We runners are a different breed. Whether you are a 5K runner, a marathoner or an ultra-marathoner, you are a runner and you are different. We do grueling workouts under extreme weather conditions. We build our days, our diets and our social lives around our runs. We travel the world to race the same distance over and over again. We wake up early to pound the pavement or the treadmill.
Our sport is your sport’s punishment.
And we do it willingly.
And we’ll do it again tomorrow.
But why do we run? Like I said, the first answer out of most people is “to stay in shape.” I get that. Me, too. But when we dig deeper, it is something else, isn’t it?
For me, it’s a challenge to do something I’ve done for 21 years and see if I can do it better and better every day. I run to prove to myself I can get faster, go farther if I dedicate myself to it. I run against only one person: me.
This is not unusual for most runners. The pros try to beat one another, sure, but we amateurs are out there running against only one person: ourselves. We are our own motivation to keep going day after day.
So how do you stay motivated when the only competition you have is the person in the mirror every morning?
#1. Run with people who are faster than you. I remember the exact moment when I was 14 and I passed the #3 girl on our varsity cross-country team. I had worked hard all season to get into shape and was always 6th or 7th (read: last on our team) but in this race and the ones after it, I was 4th and 3rd. I will never forget how those 6 women pushed me in our workouts to work hard and never give up.
#2. Find a race. Your marathon might be over, but that doesn’t mean your racing season has to be! You’re in probably the best shape of your life when you toe the line at a race you’ve trained 4-6 months to run, why leave it at the finish line? Find a 5k or a 10k to really race in a month or so and start tailoring your workouts to a shorter distance. It will allow you to recover from your long training runs, but keep you from diving headfirst into a training slump.
#3. Run for a charity. I’ve said it over and over again: running for someone or something else is far more fulfilling than just running for yourself. Believe me on this one and go out for a charity you hold near and dear to your heart.
#4. Set goals. I want to run a 7-minute mile. I want to run a sub-4 hour marathon. I want to beat my best 5k time. I want to run a mile without stopping. Set your goal. Map out a plan. Take the first steps out the door. Do it.
You can do anything you want to, you just have to be brave enough to TRY.
Motivation is not always an easy thing to find and it’s even harder to maintain. But if you are proactive about it, you can keep your motivation levels high throughout your training season and have some fun while you’re at it. Besides, if it isn’t fun anymore, why the hell would you still be doing it?

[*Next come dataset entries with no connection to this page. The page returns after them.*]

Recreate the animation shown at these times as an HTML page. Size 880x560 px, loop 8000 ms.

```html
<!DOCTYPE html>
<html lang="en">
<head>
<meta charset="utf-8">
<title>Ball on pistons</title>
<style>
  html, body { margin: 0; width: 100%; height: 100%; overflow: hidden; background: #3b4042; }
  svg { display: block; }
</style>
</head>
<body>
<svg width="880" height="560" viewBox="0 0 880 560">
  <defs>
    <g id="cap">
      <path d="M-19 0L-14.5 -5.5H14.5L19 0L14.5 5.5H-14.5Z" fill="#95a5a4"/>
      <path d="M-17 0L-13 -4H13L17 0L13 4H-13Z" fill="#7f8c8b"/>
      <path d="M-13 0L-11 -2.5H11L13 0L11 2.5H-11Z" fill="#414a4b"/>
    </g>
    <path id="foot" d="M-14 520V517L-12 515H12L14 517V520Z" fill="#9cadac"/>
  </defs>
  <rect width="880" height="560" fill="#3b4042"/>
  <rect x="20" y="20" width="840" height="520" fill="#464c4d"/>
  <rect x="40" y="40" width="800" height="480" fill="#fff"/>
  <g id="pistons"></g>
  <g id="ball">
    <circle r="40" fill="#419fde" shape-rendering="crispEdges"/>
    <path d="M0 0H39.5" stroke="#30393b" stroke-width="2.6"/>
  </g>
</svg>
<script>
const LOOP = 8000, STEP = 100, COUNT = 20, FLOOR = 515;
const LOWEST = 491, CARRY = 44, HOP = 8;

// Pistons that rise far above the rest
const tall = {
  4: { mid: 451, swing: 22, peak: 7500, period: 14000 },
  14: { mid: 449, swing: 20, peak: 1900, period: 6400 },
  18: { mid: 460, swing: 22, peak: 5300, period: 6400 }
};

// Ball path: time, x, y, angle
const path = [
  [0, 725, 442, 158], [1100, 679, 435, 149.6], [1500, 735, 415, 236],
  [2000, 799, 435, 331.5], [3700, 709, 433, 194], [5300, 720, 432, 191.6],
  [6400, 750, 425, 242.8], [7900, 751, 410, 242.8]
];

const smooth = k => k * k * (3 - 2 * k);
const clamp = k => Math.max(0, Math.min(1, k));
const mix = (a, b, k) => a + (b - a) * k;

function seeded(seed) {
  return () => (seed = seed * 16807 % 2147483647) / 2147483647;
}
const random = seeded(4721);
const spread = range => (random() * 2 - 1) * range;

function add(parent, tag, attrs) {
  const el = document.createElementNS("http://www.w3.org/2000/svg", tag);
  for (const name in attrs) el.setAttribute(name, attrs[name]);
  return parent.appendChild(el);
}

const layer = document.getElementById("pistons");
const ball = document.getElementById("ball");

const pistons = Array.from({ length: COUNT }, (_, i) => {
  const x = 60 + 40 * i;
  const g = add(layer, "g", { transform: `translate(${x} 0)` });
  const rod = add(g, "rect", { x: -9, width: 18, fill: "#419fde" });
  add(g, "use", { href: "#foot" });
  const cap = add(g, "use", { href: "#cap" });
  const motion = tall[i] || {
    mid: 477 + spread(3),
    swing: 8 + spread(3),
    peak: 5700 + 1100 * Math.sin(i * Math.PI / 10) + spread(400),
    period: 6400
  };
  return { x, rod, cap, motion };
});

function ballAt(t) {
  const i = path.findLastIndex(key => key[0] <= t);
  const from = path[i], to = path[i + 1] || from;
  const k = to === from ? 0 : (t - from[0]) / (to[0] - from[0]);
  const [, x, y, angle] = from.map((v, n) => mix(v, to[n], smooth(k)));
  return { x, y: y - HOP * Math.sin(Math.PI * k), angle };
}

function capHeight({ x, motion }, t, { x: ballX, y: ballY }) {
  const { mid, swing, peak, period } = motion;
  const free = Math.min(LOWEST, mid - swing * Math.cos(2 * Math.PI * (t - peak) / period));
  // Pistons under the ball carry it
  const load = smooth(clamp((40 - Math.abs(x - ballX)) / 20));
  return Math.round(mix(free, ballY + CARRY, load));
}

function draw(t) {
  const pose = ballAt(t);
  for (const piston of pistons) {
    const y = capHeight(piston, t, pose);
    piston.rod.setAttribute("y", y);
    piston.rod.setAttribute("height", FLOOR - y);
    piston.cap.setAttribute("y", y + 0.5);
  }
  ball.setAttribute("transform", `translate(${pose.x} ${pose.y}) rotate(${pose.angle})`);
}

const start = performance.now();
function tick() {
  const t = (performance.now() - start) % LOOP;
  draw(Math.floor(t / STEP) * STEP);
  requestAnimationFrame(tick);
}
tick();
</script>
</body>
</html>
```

Now go out and run!
Whether you’re a runner or an athlete of a different kind, what keeps you going??